Fuel State Awareness

In order to increase fuel state awareness, pilots are required to monitor the time and fuel remaining during an IFR flight. For example, on a flight scheduled for one hour or less, the flight crew may record the time and fuel remaining at the top of climb (TOC) and at one additional waypoint listed in the flight plan. Generally, TOC is used in aircraft with an FMS, and represents the point at which cruise altitude is first reached. TOC is calculated based on current altitude, climb speed, and cruise altitude. The pilot may elect to delete the additional waypoint recording requirement if the flight is so short that the record will not assist in the management of the flight. For flights scheduled for more than one hour, the pilot may record the time and fuel remaining shortly after TOC and at selected waypoints listed in the flight plan, conveniently spaced approximately one hour apart. The actual fuel burn is then compared to the planned fuel burn. Each fuel tank must be monitored to verify proper burn off and appropriate fuel remaining. For two-pilot aircraft, the pilot monitoring (PM) keeps the flight plan record. On three-pilot aircraft, the second officer and PM coordinate recording and keeping the flight plan record. In all cases, the crew member(s) making the recording communicates the information to the pilot flying.

Diversion Procedures

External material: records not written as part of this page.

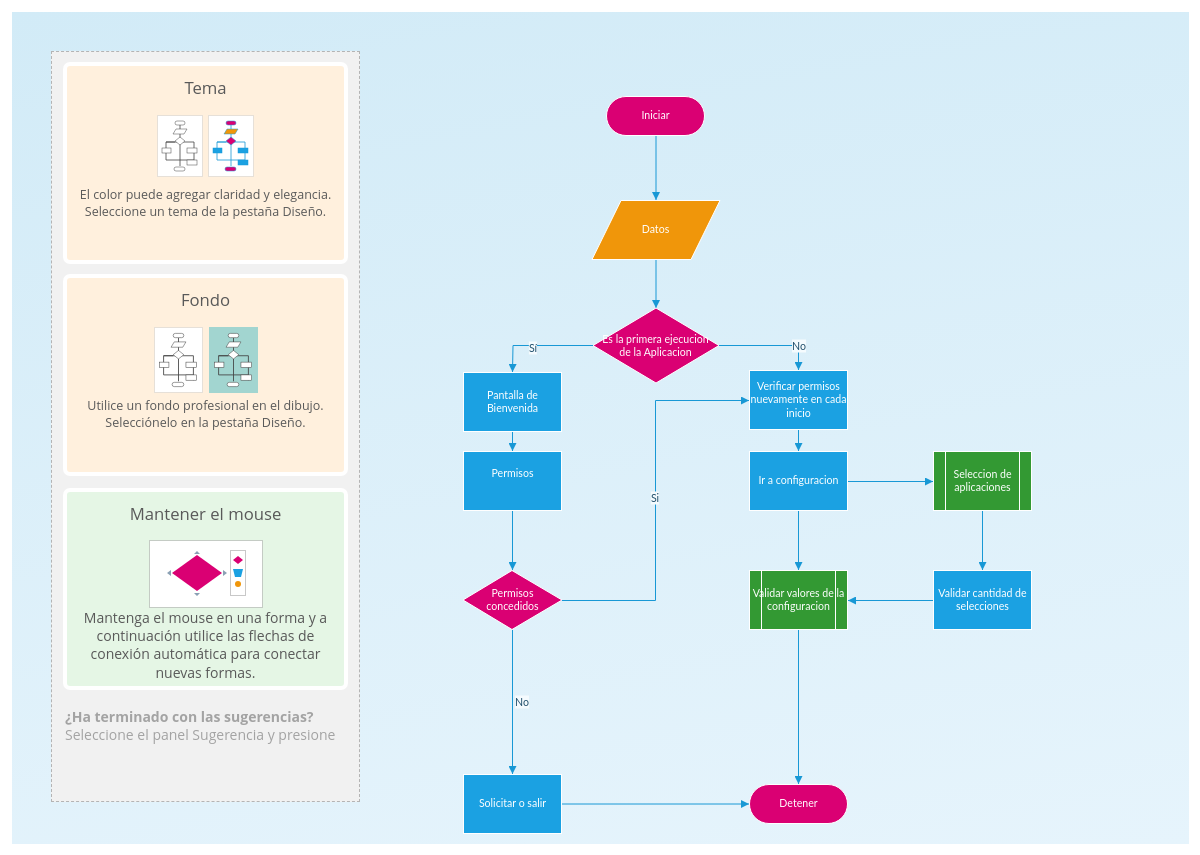
<!DOCTYPE html>
<html lang="es">
<head>
<meta charset="utf-8">
<title>Diagrama de flujo: permisos de la aplicación</title>
<style>
:root {
  --sky-top: #d2ebf7;
  --sky-bottom: #e6f4fc;
  --panel: #f1f1f1;
  --panel-line: #b4b4b4;
  --cream: #fff0dd;
  --mint: #e5f6e5;
  --ink: #595959;
  --muted: #a3a3a3;
  --pink: #da0073;
  --orange: #f0960a;
  --blue: #1ba1e2;
  --green: #339933;
  --line: #1898d5;
  --teal: #a2d5d0;
  --label: #1f4e6b;
}
* { box-sizing: border-box; margin: 0; padding: 0; }
html, body { width: 1200px; height: 855px; overflow: hidden; background: #fff; }
.sheet {
  position: absolute; left: 12px; top: 12px; width: 1177px; height: 832px;
  background: linear-gradient(170deg, var(--sky-top), var(--sky-bottom));
}
.defs { position: absolute; width: 0; height: 0; }

/* Tips panel */
.tips {
  position: absolute; left: 51px; top: 51px; width: 309px; height: 751px;
  padding: 10px 11px; display: flex; flex-direction: column; gap: 11px;
  background: var(--panel); border: 1px dashed var(--panel-line);
  font-family: "Open Sans", "Noto Sans", sans-serif; color: var(--ink);
}
.tip {
  width: 285px; height: 202px; flex: none; padding-top: 10px;
  display: flex; flex-direction: column; align-items: center;
  background: var(--cream); border: 4px solid #fff; border-radius: 7px;
  text-align: center; white-space: nowrap;
}
.tip h2 { font-size: 16.7px; font-weight: 400; line-height: 24px; margin-bottom: 15px; }
.tip p { font-size: 12.5px; line-height: 17px; }
.tip svg { display: block; flex: none; }
.theme p { margin-top: 9px; }
.backdrop { margin-top: -1px; }
.backdrop p { margin-top: 4px; }
.hover { background: var(--mint); margin-top: 1px; }
.hover h2 { margin-bottom: 14px; }
.hover p { font-size: 14px; line-height: 18.2px; margin-top: 1px; }
.done { margin-top: 7px; padding-left: 2px; font-size: 14px; line-height: 18px; color: var(--muted); white-space: nowrap; }
.plain { --c1: #fff; --c2: #fff; --c3: #fff; --edge: #444; }
.themed { --c1: var(--pink); --c2: var(--orange); --c3: var(--blue); --edge: var(--line); }

/* Flowchart */
.chart {
  position: absolute; left: 0; top: 0; width: 1200px; height: 855px;
  font: 10.6px/13.5px Lato, "Open Sans", sans-serif; color: #fff;
}
.shapes { position: absolute; left: 0; top: 0; }
.node {
  position: absolute; left: var(--x); top: var(--y); width: 99px; height: 60px;
  display: flex; align-items: center; justify-content: center;
  text-align: center; white-space: nowrap;
}
.process { background: var(--blue); border: 1px solid #fff; }
.subprocess { background: var(--green); border: 1px solid #fff; }
.subprocess::before {
  content: ""; position: absolute; left: 11px; right: 11px; top: 0; bottom: 0;
  border: solid #fff; border-width: 0 1px;
}
.terminal { height: 40px; background: var(--pink); border: 1px solid #fff; border-radius: 20px; }
.raised { padding-bottom: 14px; }
.branch {
  position: absolute; left: var(--x); top: var(--y); transform: translate(-50%, -50%);
  background: #f5fbfe; color: var(--label); line-height: 13px;
}
</style>
</head>
<body>
<svg class="defs" aria-hidden="true">
  <defs>
    <symbol id="mini-flow" viewBox="0 0 46 62">
      <path d="M23 10V51M9 27H37V50M18 27H9V45H23M37 45H23" fill="none" stroke="var(--edge)" stroke-width=".8"/>
      <g stroke="var(--edge)" stroke-width=".5">
        <rect x="18" y="6" width="10" height="4" rx="2" fill="var(--c1)"/>
        <path d="M19 14H30L27 19H16Z" fill="var(--c2)"/>
        <path d="M23 22L28 26L23 30L18 26Z" fill="var(--c1)"/>
        <rect x="5" y="33" width="9" height="5" fill="var(--c3)"/>
        <rect x="30" y="33" width="10" height="5" fill="var(--c3)"/>
        <rect x="30" y="45" width="10" height="5" fill="var(--c3)"/>
        <rect x="17" y="52" width="11" height="4" rx="2" fill="var(--c1)"/>
      </g>
    </symbol>
    <marker id="arrow" markerUnits="userSpaceOnUse" markerWidth="9" markerHeight="8" refX="8" refY="4" orient="auto">
      <path d="M0 0L8 4L0 8Z" fill="#1898d5"/>
    </marker>
  </defs>
</svg>

<main class="sheet" aria-hidden="true"></main>

<aside class="tips">
  <section class="tip theme">
    <h2>Tema</h2>
    <svg width="98" height="62" aria-hidden="true">
      <rect x=".5" y=".5" width="45" height="61" fill="#fff" stroke="#e6e0d8"/>
      <rect x="51.5" y=".5" width="45" height="61" fill="#fff" stroke="#e6e0d8"/>
      <use class="plain" href="#mini-flow" width="46" height="62"/>
      <use class="themed" href="#mini-flow" x="51" width="46" height="62"/>
    </svg>
    <p>El color puede agregar claridad y elegancia.<br>Seleccione un tema de la pestaña Diseño.</p>
  </section>

  <section class="tip backdrop">
    <h2>Fondo</h2>
    <svg width="104" height="66" aria-hidden="true">
      <rect x=".5" y=".5" width="48" height="65" fill="#fff" stroke="#e6e0d8"/>
      <rect x="55" width="49" height="66" fill="var(--teal)"/>
      <use class="plain" href="#mini-flow" width="49" height="66"/>
      <use class="plain" href="#mini-flow" x="55" width="49" height="66"/>
    </svg>
    <p>Utilice un fondo profesional en el dibujo.<br>Selecciónelo en la pestaña Diseño.</p>
  </section>

  <section class="tip hover">
    <h2>Mantener el mouse</h2>
    <svg width="114" height="68" aria-hidden="true">
      <rect x=".5" y=".5" width="113" height="67" fill="#fff" stroke="#c4cbc4"/>
      <path d="M48 15L73 33L48 51L23 33Z" fill="var(--pink)"/>
      <path d="M45 14L48 11L51 14ZM45 53L48 56L51 53ZM22 30L18 33L22 36ZM74 30L78 33L74 36Z" fill="#8aa0b4"/>
      <rect x="81.5" y="10.5" width="15" height="45" fill="#fff" stroke="#c8c8c8"/>
      <path d="M89 16L94 20L89 24L84 20Z" fill="var(--pink)"/>
      <path d="M84 29H94L92 37H86Z" fill="var(--blue)"/>
      <circle cx="89" cy="44" r="3" fill="var(--orange)"/>
    </svg>
    <p>Mantenga el mouse en una forma y a<br>continuación utilice las flechas de<br>conexión automática para conectar<br>nuevas formas.</p>
  </section>

  <p class="done"><strong>¿Ha terminado con las sugerencias?</strong><br>Seleccione el panel Sugerencia y presione</p>
</aside>

<section class="chart" aria-label="Diagrama de flujo">
  <svg class="shapes" width="1200" height="855" aria-hidden="true">
    <g fill="none" stroke="var(--line)" marker-end="url(#arrow)">
      <path d="M656 135V200"/>
      <path d="M656 260V308"/>
      <path d="M594 345.5H513L512.5 372"/>
      <path d="M718 345.5H798.5V370"/>
      <path d="M512.5 432V451"/>
      <path d="M512.5 511V570"/>
      <path d="M561 600.5H655.5V400.5H749"/>
      <path d="M512.5 630V774"/>
      <path d="M562 804H749"/>
      <path d="M798.5 430V451"/>
      <path d="M848 481.5H933"/>
      <path d="M798.5 511V570"/>
      <path d="M982.5 511V570"/>
      <path d="M933 600.5H848"/>
      <path d="M798.5 630V784"/>
    </g>
    <g stroke="#fff">
      <path d="M621 200.5H720L691 259.5H592Z" fill="var(--orange)"/>
      <path d="M656 308L719 345.5L656 383L593 345.5Z" fill="var(--pink)"/>
      <path d="M512 570.5L562 600L512 629.5L463 600Z" fill="var(--pink)"/>
    </g>
  </svg>

  <div class="node terminal" style="--x:606px;--y:96px">Iniciar</div>
  <div class="node input" style="--x:606px;--y:200px">Datos</div>
  <div class="node decision" style="--x:606px;--y:316px">Es la primera ejecucion<br>de la Aplicacion</div>

  <div class="node process" style="--x:463px;--y:372px">Pantalla de<br>Bienvenida</div>
  <div class="node process raised" style="--x:463px;--y:451px">Permisos</div>
  <div class="node decision" style="--x:463px;--y:570px">Permisos<br>concedidos</div>
  <div class="node process" style="--x:463px;--y:774px">Solicitar o salir</div>

  <div class="node process" style="--x:749px;--y:370px">Verificar permisos<br>nuevamente en cada<br>inicio</div>
  <div class="node process" style="--x:749px;--y:451px">Ir a configuracion</div>
  <div class="node subprocess" style="--x:749px;--y:570px">Validar valores de la<br>configuracion</div>
  <div class="node terminal" style="--x:749px;--y:784px">Detener</div>

  <div class="node subprocess" style="--x:933px;--y:451px">Seleccion de<br>aplicaciones</div>
  <div class="node process" style="--x:933px;--y:570px">Validar cantidad de<br>selecciones</div>

  <span class="branch" style="--x:533px;--y:348px">Sí</span>
  <span class="branch" style="--x:799px;--y:346px">No</span>
  <span class="branch" style="--x:655px;--y:498px">Si</span>
  <span class="branch" style="--x:522px;--y:702px">No</span>
</section>
</body>
</html>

OpSpecs for commercial operators include provisions for en route emergency diversion airport requirements. Operators are expected to develop a sufficient set of emergency diversion airports, so that one or more can be reasonably expected to be available in varying weather conditions. The flight must be able to make a safe landing, and the airplane maneuvered off of the runway at the selected diversion airport. In the event of a disabled airplane following landing, the capability to move the disabled airplane must exist so as not to block the operation of any recovery aircraft. In addition, those airports designated for use must be capable of protecting the safety of all personnel by being able to:
  • Offload the passengers and flight crew in a safe manner during possible adverse weather conditions.
  • Provide for the physiological needs of the passengers and flight crew for the duration until safe evacuation.
  • Be able to safely extract passengers and flight crew as soon as possible. Execution and completion of the recovery is expected within 12 to 48 hours following diversion.
Part 91 operators also need to be prepared for a diversion. Designation of an alternate on the IFR flight plan is a good first step; but changing weather conditions or equipment issues may require pilots to consider other options.